The workers of all the nine units have joined the strike announced by the All India HAL Trade Unions Coordination Committee which is coordinating this strike. Mr. S. Chandrasekhar, the General Secretary of all 9 trade unions of HAL said that they have called the indefinite strike to demand fair wage revisions which are due for more than 2 years and some other demands including raise in perks.
Trade Union says that management misleading public and media.
Mr. Chanrasekhar countered a statement by the HAL management calling the strike as illegal and demands untenable. The management said that since HAL is a Defence Unit falling under public utility services under the Industrial Disputes Act, such a strike is illegal.

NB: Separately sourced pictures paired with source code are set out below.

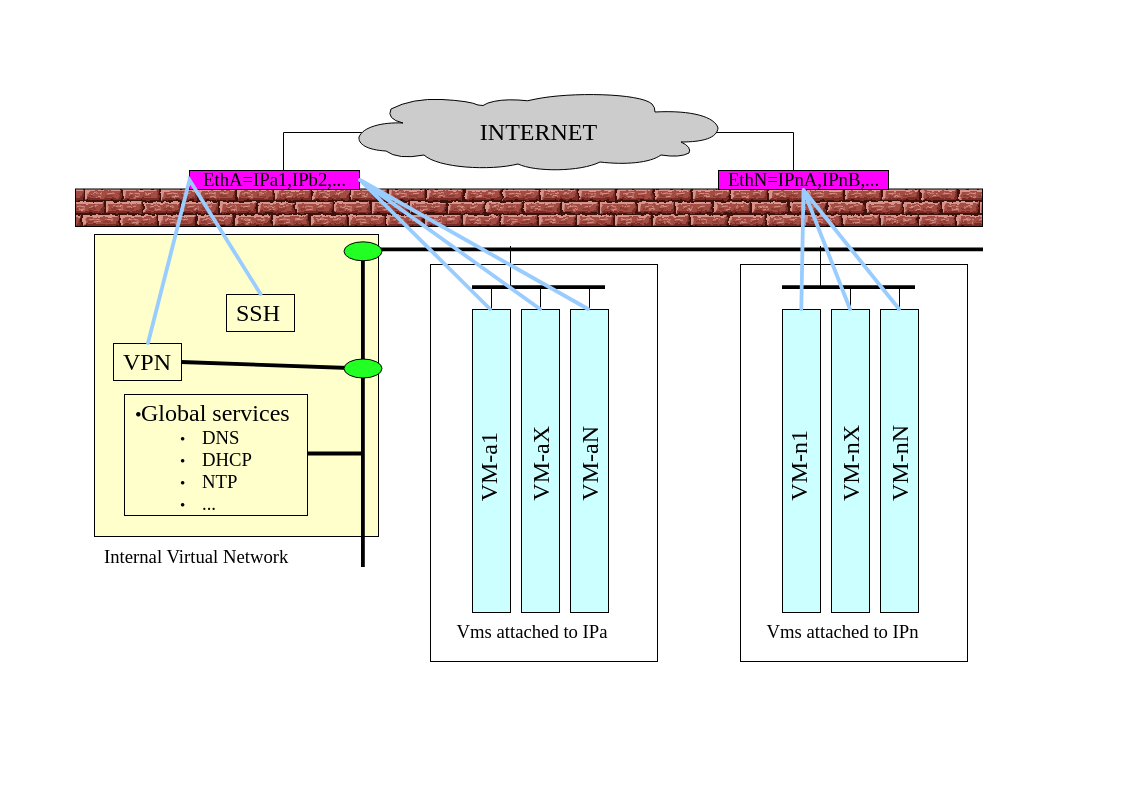
<!DOCTYPE html>
<html lang="en">
<head>
<meta charset="utf-8">
<title>Virtual network layout</title>
<style>
:root {
  --ink: #000;
  --paper: #fff;
  --cloud: #ccc;
  --interface: #f0f;
  --internal: #ffc;
  --machine: #cff;
  --route: #9cf;
  --switch: #2f2;
  --mortar: #3d120d;
  --brick: #a34c43;
  --brick-light: #d8948a;
  --brick-dark: #7a2c24;
}
* { box-sizing: border-box; margin: 0; padding: 0; }
html, body { width: 1123px; height: 794px; overflow: hidden; background: var(--paper); }
body {
  position: relative;
  font: 18.7px/22px "Liberation Serif", "Times New Roman", serif;
  color: var(--ink);
  white-space: nowrap;
}
.layer { position: absolute; left: 0; top: 0; display: block; }
.node { position: absolute; border: 1px solid var(--ink); }
.internet {
  position: absolute; left: 359px; top: 118px; width: 359px;
  text-align: center; font-size: 24px; line-height: 28px; font-weight: 400;
}
.interface {
  display: flex; justify-content: center; align-items: center;
  top: 170px; width: 171px; height: 20px; background: var(--interface);
}
.eth-a { left: 189px; }
.eth-n { left: 718px; }
.internal { left: 94px; top: 234px; width: 285px; height: 303px; background: var(--internal); }
.internal-label { position: absolute; left: 104px; top: 546px; }
.service { width: 69px; height: 38px; padding: 4px 9px; font-size: 24px; line-height: 28px; }
.vpn { left: 113px; top: 343px; }
.ssh { left: 226px; top: 294px; }
.global { left: 124px; top: 394px; width: 184px; height: 122px; padding: 4px 0 0 10px; }
.global h2 { display: flex; height: 28px; font-size: 24px; line-height: 28px; font-weight: 400; }
.global h2::before { content: "•"; width: 6px; font-size: 19px; line-height: 32px; }
.global ul { list-style: none; padding-left: 45px; }
.global li { display: flex; height: 22px; }
.global li::before { content: "•"; width: 22px; font-size: 15px; line-height: 24px; }
.vm-group { top: 264px; width: 228px; height: 398px; padding-top: 44px; }
.group-a { left: 430px; }
.group-n { left: 740px; }
.machines { display: flex; gap: 10px; padding-left: 41px; list-style: none; }
.machines li {
  display: flex; justify-content: center; align-items: flex-end;
  width: 39px; height: 304px; padding-bottom: 111px;
  border: 1px solid var(--ink); background: var(--machine);
  font-size: 24px; line-height: 28px;
}
.machines li:first-child { padding-right: 6px; }
.machines span { writing-mode: vertical-rl; transform: rotate(180deg); }
.vm-group p { margin-top: 8px; padding-left: 25.5px; }
.thin { fill: none; stroke: var(--ink); stroke-width: 1; }
.bus { fill: none; stroke: var(--ink); stroke-width: 3.8; }
.routes { fill: none; stroke: var(--route); stroke-width: 3.8; stroke-linecap: round; }
.switch { fill: var(--switch); stroke: var(--ink); }
</style>
</head>
<body>

<svg class="layer" width="1123" height="794" viewBox="0 0 1123 794" aria-hidden="true">
  <defs>
    <g id="brick">
      <path d="M1 1H37V12H1Z" fill="var(--brick)"/>
      <path d="M1 12V1H37L35 3H4L3 10Z" fill="var(--brick-light)"/>
      <path d="M37 1V12H1L4 10H34Z" fill="var(--brick-dark)"/>
      <path d="M7 6L13 5L18 6M23 6L31 5M12 9L18 8" fill="none" stroke="var(--brick-light)"/>
      <path d="M6 8L11 8M21 8L29 8" fill="none" stroke="var(--brick-dark)"/>
    </g>
    <pattern id="bricks" x="84" y="188" width="76" height="39" patternUnits="userSpaceOnUse">
      <rect width="76" height="39" fill="var(--mortar)"/>
      <use href="#brick"/>
      <use href="#brick" x="38"/>
      <use href="#brick" x="-17" y="13"/>
      <use href="#brick" x="21" y="13"/>
      <use href="#brick" x="59" y="13"/>
      <use href="#brick" x="-2" y="26"/>
      <use href="#brick" x="36" y="26"/>
      <use href="#brick" x="74" y="26"/>
    </pattern>
    <filter id="rough" x="0" y="0" width="100%" height="100%" color-interpolation-filters="sRGB">
      <feTurbulence type="fractalNoise" baseFrequency=".2" numOctaves="2" seed="4" result="grain"/>
      <feDisplacementMap in="SourceGraphic" in2="grain" scale="4" xChannelSelector="R" yChannelSelector="G"/>
    </filter>
    <clipPath id="wall-edge"><rect x="76" y="189" width="907" height="38"/></clipPath>
  </defs>

  <path class="thin" d="M283.500 170V132.500H365M712 132.500H793.500V170"/>
  <path class="thin" style="fill:var(--cloud)" d="M403 123Q386 119 391 109Q412 98 442 99.500Q470 101 478 105Q483 107 488 103Q500 99 518 100Q528 102 536 99C570 92 640 93 652 104Q655 107 655 112C692 110 715 117 718 128C717 138 703 142 681 142Q692 147 689 153Q680 158 661 155C650 163 625 165 600 162C580 172 535 172 518 164C490 171 438 168 424 155Q398 160 386 151C367 150 358 144 359 137C363 127 382 122 403 123Z"/>

  <g clip-path="url(#wall-edge)">
    <rect x="70" y="183" width="919" height="50" fill="url(#bricks)" filter="url(#rough)"/>
  </g>
  <rect class="thin" x="75.500" y="189" width="907" height="37.500"/>
</svg>

<h1 class="internet">INTERNET</h1>

<div class="node interface eth-a">EthA=IPa1,IPb2,...</div>
<div class="node interface eth-n">EthN=IPnA,IPnB,...</div>

<div class="node internal"></div>
<p class="internal-label">Internal Virtual Network</p>
<div class="node service ssh">SSH</div>
<div class="node service vpn">VPN</div>
<section class="node global">
  <h2>Global services</h2>
  <ul>
    <li>DNS</li>
    <li>DHCP</li>
    <li>NTP</li>
    <li>...</li>
  </ul>
</section>

<section class="node vm-group group-a">
  <ul class="machines">
    <li><span>VM-a1</span></li>
    <li><span>VM-aX</span></li>
    <li><span>VM-aN</span></li>
  </ul>
  <p>Vms attached to IPa</p>
</section>

<section class="node vm-group group-n">
  <ul class="machines">
    <li><span>VM-n1</span></li>
    <li><span>VM-nX</span></li>
    <li><span>VM-nN</span></li>
  </ul>
  <p>Vms attached to IPn</p>
</section>

<svg class="layer" width="1123" height="794" viewBox="0 0 1123 794" aria-hidden="true">
  <defs>
    <g id="group-bus">
      <path class="thin" d="M510.500 246V286M491.500 287V310M540.500 287V310M589.500 287V310"/>
      <path class="bus" d="M472 287.200H605"/>
    </g>
  </defs>
  <path class="bus" d="M363 249.400H983M362.900 251V567M181 362L363 368.500M307 453.500H363"/>
  <use href="#group-bus"/>
  <use href="#group-bus" x="310"/>
  <ellipse class="switch" cx="363" cy="251.300" rx="19" ry="9.500"/>
  <ellipse class="switch" cx="363" cy="368.500" rx="19" ry="9.500"/>
  <g class="routes">
    <path d="M148 343L189.500 180L260.500 294"/>
    <path d="M490 309L360 180L540 309M360 180L588 309"/>
    <path d="M801.300 309L803.500 190L850 309M803.500 190L899 309"/>
  </g>
</svg>

</body>
</html>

Mr. Chandrasekhar said that the union gave enough time to the management for resolving the issue and had also duly informed the Labour Commissioner before announcing the strike.
HAL’s statement also said that the management has made a reasonable offer which is made keeping in mind the conditions at other PSUs in this sector. It further states that the Union’s demands are ‘unsustainable’ given the “current and future business scenario”. Mr. Chandrasekhar disagrees and cites the last Annual General Meeting of the company where the management told the shareholders that HAL has tuned a profit of Rs 2,282 crore with a record turnover of Rs. 19,400 crores.
Bone of contention
The Unions demand raise in the workers’ pay scales in conformity with the raise given to the officers of HAL. The management says that it is not justified to revise the workers’ wages at par with the executives as the latter’s salary revision in 2017 was done after the stipulated 10 year period from 1st January 2007. The workers’ wages have been revised twice between this period, first in 2007 and then in 2012 maintaining five-year revision periodicity, according to the management.
However, the union defied the management’s claim terming it a “blatant lie” and said that the workers’ wages were not revised twice but were effected in two parts. Mr. Chandrasekhar said that it is equivalent to dividing the benefits of a single revision into two parts rather than being two separate revisions. The Union’s stand is that a fair wage revision should reflect a gross increase in the earnings of the workers.
Unions allege that there is discrimination in the wage growth rate of workers and officers. According to the Union’s statement, the increase in gross pay of officers is 35 percent and increase in perks is 110 to 115 percent while the workers are forced to accept a meagre 6 percent growth in gross pay. Mr. C.B. Ananthakrishnan, HAL Director (Finance) said that the workers would get an average hike of 17 percent after the wage revisions. The Unions have demanded 15 percent revision in fitment benefit and 35 percent in the perks.
HAL cites high labour costs at 24 percent of the total revenue which is above the industry standard of 15 to 16 percent and concerns of business sustainability keeping in mind cost-competitive nature of the industry for not acceding to the Unions’ demands. The Unions, on the other hand, maintain that the management is discriminative and has long ignored genuine demands of the workers forcing them to resort to this indefinite strike.
While Mr. Ananthakrishnan, on behalf of the management appealed, “We hope the employees withdraw the protest keeping in mind the national security and serviceability of defence force in mind”. Mr. Chandrasekhar responded, “If their contention is that we are against the national interest, they are also equally responsible for this”.
The strike which commenced on Monday is still continuing since both the employee’s union and the management are resolute on their respective stands. Despite a series of meetings between HAL management and the Unions as well as the All India HAL Trade Unions Committee, the resolution seems afar. The deadlock may continue for the next few days until either the government intervenes or parties reach an agreement.